■ **Work task**
Say how many lines of these entries include the word "padding", and answer with the number alone.

[Records excerpted from a collection]
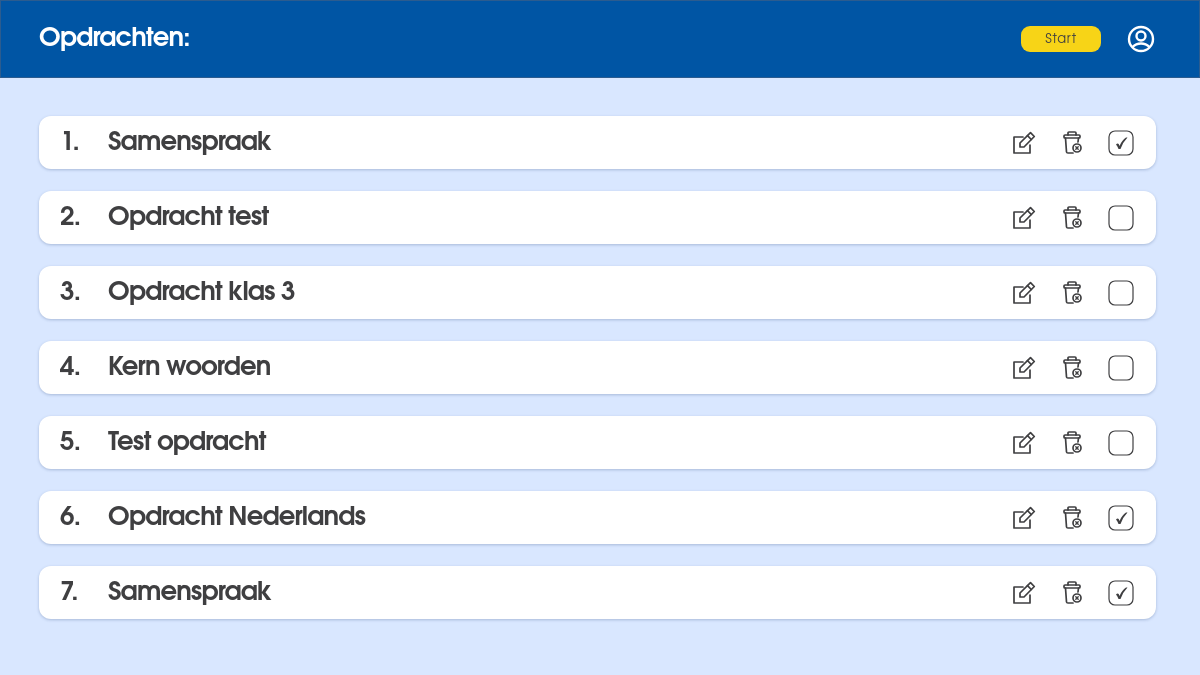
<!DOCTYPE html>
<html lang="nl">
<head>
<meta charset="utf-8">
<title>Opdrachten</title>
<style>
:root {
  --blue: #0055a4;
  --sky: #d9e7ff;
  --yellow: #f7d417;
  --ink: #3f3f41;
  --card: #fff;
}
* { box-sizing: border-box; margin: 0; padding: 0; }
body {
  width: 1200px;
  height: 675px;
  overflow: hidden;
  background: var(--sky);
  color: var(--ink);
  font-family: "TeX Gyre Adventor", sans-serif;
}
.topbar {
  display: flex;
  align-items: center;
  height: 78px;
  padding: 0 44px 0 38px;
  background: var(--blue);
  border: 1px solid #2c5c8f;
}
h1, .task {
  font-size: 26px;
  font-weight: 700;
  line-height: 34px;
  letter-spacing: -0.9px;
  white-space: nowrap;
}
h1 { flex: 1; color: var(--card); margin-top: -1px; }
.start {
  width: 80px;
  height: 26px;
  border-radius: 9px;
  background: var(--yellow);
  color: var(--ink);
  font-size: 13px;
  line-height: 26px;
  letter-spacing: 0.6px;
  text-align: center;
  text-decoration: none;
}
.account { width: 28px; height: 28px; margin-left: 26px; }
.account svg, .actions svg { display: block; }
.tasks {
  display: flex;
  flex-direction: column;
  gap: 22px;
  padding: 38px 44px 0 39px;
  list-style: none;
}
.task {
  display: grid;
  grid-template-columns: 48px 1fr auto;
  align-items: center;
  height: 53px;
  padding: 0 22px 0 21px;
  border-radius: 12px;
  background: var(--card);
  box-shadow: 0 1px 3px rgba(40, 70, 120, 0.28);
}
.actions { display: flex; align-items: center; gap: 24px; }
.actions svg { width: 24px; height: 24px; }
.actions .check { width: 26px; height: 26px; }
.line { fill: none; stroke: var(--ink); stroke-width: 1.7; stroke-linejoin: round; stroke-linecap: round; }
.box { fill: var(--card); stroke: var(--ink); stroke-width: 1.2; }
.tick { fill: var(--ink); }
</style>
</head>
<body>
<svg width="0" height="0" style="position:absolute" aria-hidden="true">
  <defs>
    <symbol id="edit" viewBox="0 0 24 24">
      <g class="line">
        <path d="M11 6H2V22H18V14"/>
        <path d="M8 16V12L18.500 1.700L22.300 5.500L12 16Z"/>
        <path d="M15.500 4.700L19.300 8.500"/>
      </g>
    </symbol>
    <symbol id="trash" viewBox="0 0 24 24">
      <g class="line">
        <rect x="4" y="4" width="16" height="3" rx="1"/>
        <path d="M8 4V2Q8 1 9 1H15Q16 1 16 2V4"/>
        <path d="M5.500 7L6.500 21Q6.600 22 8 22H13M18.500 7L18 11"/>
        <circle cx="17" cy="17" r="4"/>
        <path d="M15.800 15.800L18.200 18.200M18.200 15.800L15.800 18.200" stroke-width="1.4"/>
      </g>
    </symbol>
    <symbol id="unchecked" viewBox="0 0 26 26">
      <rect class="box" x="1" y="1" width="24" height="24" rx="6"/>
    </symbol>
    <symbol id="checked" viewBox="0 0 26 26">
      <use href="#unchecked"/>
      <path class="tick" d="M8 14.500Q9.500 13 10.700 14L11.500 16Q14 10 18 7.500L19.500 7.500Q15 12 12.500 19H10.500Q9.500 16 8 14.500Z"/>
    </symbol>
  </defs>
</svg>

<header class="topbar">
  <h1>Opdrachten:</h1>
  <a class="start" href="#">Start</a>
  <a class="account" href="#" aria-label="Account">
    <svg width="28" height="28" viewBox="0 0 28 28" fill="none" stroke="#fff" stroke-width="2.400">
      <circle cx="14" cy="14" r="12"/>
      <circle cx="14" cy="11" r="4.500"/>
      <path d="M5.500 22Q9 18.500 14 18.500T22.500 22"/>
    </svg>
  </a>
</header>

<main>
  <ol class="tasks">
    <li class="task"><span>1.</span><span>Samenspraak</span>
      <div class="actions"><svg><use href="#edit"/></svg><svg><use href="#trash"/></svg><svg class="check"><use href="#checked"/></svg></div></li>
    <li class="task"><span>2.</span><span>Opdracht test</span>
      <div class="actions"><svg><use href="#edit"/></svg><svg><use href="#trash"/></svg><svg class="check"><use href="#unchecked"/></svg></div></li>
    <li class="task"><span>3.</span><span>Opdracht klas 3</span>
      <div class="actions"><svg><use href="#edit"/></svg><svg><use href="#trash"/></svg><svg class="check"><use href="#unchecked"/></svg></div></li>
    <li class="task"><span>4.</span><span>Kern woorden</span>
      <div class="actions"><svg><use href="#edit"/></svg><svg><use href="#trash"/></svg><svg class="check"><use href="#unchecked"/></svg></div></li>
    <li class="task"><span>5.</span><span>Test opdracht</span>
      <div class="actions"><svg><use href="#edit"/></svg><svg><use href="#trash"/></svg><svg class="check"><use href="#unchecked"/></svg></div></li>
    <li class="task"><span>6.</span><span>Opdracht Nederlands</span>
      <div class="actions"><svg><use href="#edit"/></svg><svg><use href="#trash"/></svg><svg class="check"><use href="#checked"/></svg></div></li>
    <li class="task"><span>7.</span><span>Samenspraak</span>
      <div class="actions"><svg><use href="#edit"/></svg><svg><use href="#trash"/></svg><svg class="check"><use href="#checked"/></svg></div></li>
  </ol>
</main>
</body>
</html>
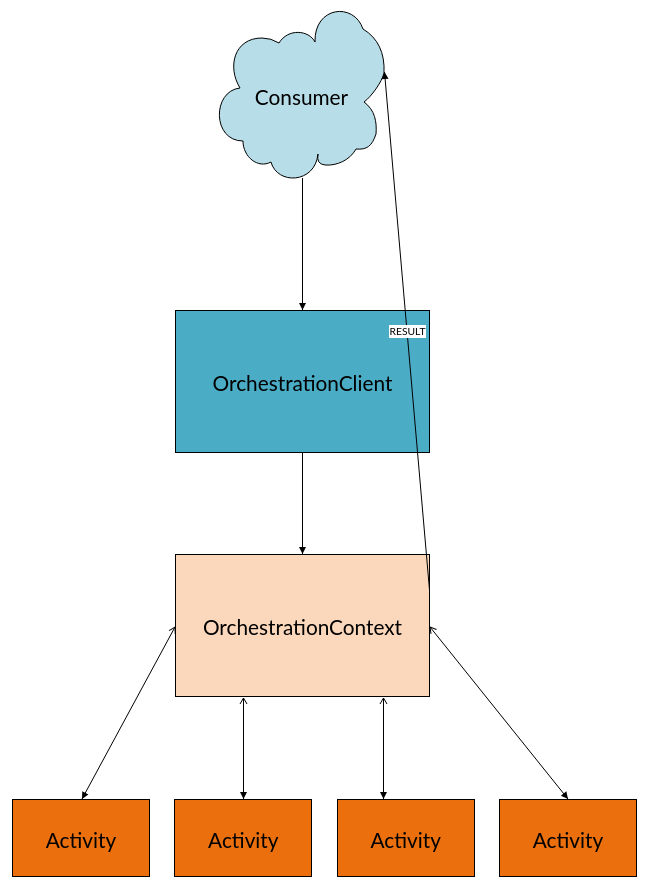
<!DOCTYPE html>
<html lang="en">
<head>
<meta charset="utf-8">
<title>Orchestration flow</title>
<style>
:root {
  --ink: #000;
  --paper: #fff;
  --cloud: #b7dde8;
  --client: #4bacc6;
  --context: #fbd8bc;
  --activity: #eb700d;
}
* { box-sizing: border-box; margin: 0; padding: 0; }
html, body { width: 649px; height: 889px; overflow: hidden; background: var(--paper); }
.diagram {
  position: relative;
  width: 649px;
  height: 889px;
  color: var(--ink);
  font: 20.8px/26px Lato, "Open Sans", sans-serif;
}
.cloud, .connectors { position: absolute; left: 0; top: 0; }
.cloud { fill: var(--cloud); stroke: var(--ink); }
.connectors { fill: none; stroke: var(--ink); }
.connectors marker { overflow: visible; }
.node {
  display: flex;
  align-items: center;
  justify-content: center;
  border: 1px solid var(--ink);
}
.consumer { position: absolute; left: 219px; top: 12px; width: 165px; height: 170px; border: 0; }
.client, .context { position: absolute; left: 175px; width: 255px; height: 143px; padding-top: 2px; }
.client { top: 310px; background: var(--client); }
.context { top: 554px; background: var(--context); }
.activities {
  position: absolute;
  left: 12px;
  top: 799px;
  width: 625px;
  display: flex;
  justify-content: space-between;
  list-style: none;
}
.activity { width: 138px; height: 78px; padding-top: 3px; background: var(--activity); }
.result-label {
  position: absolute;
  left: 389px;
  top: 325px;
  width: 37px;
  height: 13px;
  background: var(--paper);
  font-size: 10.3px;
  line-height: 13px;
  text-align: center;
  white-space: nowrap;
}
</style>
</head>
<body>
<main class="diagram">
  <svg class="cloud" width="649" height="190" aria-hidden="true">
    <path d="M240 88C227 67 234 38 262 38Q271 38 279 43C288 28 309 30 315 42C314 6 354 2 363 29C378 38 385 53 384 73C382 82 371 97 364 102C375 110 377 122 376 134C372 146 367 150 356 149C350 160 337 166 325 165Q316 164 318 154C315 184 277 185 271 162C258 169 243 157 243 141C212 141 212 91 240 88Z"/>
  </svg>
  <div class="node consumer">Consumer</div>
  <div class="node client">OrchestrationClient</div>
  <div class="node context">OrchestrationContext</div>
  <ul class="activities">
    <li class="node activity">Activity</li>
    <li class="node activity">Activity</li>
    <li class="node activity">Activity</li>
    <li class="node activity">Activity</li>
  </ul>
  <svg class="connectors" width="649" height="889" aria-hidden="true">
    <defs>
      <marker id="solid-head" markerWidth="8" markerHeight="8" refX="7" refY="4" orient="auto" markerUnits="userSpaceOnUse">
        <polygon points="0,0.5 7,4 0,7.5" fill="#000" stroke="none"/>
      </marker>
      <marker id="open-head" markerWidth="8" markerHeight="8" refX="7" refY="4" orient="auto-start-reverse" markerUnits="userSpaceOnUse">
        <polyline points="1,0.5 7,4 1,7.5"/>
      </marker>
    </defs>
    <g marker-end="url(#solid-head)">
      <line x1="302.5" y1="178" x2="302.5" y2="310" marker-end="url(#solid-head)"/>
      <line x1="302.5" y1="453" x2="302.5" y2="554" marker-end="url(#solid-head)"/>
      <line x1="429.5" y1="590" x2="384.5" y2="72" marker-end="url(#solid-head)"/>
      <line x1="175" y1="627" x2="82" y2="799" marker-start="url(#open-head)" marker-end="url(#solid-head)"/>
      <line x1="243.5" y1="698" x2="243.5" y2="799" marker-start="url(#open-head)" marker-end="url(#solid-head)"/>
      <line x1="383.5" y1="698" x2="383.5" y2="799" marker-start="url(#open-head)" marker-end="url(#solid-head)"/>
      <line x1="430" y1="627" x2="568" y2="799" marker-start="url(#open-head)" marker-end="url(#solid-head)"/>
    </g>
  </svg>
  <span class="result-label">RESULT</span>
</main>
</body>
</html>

■ **Output for this task**
7